OVERLAND PARK, Kan. — Police complain they’re getting a lot of accidental phone calls for help, and it’s become a distraction.
A spokesperson for Overland Park police said the calls seem to be coming from Apple Watch users, who frequently graze against the watch’s touchscreen or large buttons on the side. Most of the time, those users are unaware they’ve called police until the call has been answered.
“What happens is while people are moving around in their sleep or exercising, they’ll get the Apple Watch into the emergency mode. Without knowing it, the watch will actually call 911,” Overland Park Police Capt. Jim Sutterby said.
Sutterby said when dispatchers call the accidental callers back, they sometimes claim their Apple Watch triggered the call. Dispatchers are required to return calls that result in the caller hanging up or remaining silent.

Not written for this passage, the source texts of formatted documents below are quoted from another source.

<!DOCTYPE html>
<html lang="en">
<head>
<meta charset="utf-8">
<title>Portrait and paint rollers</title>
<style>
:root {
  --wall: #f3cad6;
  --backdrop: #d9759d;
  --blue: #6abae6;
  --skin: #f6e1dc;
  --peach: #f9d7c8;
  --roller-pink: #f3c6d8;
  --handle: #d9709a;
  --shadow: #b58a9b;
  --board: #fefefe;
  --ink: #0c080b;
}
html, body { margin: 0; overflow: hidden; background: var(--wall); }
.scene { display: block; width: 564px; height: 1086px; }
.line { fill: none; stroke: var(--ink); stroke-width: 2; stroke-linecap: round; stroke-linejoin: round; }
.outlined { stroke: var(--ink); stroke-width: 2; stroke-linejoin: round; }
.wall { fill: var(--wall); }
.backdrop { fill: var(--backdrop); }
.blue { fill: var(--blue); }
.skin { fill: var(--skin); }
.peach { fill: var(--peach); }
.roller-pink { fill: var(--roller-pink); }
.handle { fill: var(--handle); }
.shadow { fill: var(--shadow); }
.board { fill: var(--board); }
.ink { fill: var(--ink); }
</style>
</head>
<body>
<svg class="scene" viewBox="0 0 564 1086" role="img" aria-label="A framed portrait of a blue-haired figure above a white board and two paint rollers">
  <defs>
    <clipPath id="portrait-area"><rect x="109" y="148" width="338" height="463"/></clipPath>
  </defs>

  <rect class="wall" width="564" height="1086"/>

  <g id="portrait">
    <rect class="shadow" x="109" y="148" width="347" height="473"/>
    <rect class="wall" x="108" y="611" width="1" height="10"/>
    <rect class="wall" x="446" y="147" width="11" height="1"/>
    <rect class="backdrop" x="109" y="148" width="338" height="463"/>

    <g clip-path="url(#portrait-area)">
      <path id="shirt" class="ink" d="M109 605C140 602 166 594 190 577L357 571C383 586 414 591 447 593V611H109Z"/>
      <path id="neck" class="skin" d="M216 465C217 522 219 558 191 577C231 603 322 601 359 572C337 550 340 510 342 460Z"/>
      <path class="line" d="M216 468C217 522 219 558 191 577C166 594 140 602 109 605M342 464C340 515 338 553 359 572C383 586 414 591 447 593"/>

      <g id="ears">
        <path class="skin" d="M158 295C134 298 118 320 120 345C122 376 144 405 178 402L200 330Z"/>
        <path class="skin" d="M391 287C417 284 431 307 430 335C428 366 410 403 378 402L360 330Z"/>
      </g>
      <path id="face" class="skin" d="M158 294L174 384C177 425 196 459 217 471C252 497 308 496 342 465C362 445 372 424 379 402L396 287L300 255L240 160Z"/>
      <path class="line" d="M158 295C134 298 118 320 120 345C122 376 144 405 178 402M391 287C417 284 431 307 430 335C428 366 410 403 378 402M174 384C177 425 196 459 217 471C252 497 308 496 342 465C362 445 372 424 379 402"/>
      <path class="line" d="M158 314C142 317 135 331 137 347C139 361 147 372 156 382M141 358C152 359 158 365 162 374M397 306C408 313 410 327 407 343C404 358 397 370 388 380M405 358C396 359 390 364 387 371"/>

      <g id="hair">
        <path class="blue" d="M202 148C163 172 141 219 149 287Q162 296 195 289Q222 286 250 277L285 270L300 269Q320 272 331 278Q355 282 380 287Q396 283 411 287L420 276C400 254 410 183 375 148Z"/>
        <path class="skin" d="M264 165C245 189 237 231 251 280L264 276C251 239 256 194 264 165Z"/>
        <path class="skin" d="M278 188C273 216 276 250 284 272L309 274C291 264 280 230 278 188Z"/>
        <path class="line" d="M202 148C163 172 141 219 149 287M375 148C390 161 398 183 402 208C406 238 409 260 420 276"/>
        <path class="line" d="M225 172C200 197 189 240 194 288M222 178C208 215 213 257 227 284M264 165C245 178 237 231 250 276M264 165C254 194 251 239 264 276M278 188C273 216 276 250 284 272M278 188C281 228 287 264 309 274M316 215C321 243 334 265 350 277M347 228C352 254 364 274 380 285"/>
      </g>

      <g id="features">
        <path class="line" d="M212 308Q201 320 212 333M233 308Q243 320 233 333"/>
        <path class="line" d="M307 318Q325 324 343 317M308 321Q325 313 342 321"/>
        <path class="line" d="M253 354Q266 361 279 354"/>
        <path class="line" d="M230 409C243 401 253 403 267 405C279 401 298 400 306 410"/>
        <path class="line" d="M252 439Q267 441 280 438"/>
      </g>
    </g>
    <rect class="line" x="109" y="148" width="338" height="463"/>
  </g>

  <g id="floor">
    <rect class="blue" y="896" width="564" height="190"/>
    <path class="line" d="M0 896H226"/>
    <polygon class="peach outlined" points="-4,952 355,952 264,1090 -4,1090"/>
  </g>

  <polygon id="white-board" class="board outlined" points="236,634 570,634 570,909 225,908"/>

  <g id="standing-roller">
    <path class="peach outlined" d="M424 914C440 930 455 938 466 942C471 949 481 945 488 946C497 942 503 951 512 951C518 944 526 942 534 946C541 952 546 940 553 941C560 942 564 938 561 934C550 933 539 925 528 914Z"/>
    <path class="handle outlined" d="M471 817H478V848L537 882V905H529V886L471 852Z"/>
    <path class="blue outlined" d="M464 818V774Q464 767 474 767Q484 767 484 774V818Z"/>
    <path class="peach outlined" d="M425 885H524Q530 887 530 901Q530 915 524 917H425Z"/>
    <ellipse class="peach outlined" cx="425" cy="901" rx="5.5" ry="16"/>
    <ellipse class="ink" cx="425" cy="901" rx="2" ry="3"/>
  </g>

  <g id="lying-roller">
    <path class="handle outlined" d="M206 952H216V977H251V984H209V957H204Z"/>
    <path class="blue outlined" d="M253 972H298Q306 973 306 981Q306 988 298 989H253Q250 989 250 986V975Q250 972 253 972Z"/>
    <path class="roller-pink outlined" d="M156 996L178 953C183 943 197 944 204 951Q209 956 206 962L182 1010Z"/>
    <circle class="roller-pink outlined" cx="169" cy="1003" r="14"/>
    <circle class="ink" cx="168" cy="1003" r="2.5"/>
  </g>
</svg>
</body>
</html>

The unwanted calls distract emergency dispatchers and take away resources meant for actual emergencies. Sutterby said Overland Park’s 911 center gets around 250 calls per hour.
Tech experts FOX4 spoke with said this is common. Jae Reynolds, manager at the Mobile Revive store in Westport, said he advises customers to buy a protective case for their Apple Watches. That provides protection for those knobs and buttons.
Reynolds said there’s also the option of turning off the iPhone’s SOS function. That can be done within the connected iPhone’s settings.
“Once you have it on, it’s easy to hit a setting on there because you’re constantly moving around with it, in and out of your pocket. Things like that. It’s easy to call someone on accident,” Reynolds said.
FOX4 reached out to Apple. The company said it wasn’t familiar with this problem, but the Emergency SOS function has been useful in life-threatening situations.
Sutterby advises callers who accidentally call 911 not to hang up; just advise the dispatcher of the accidental call instead.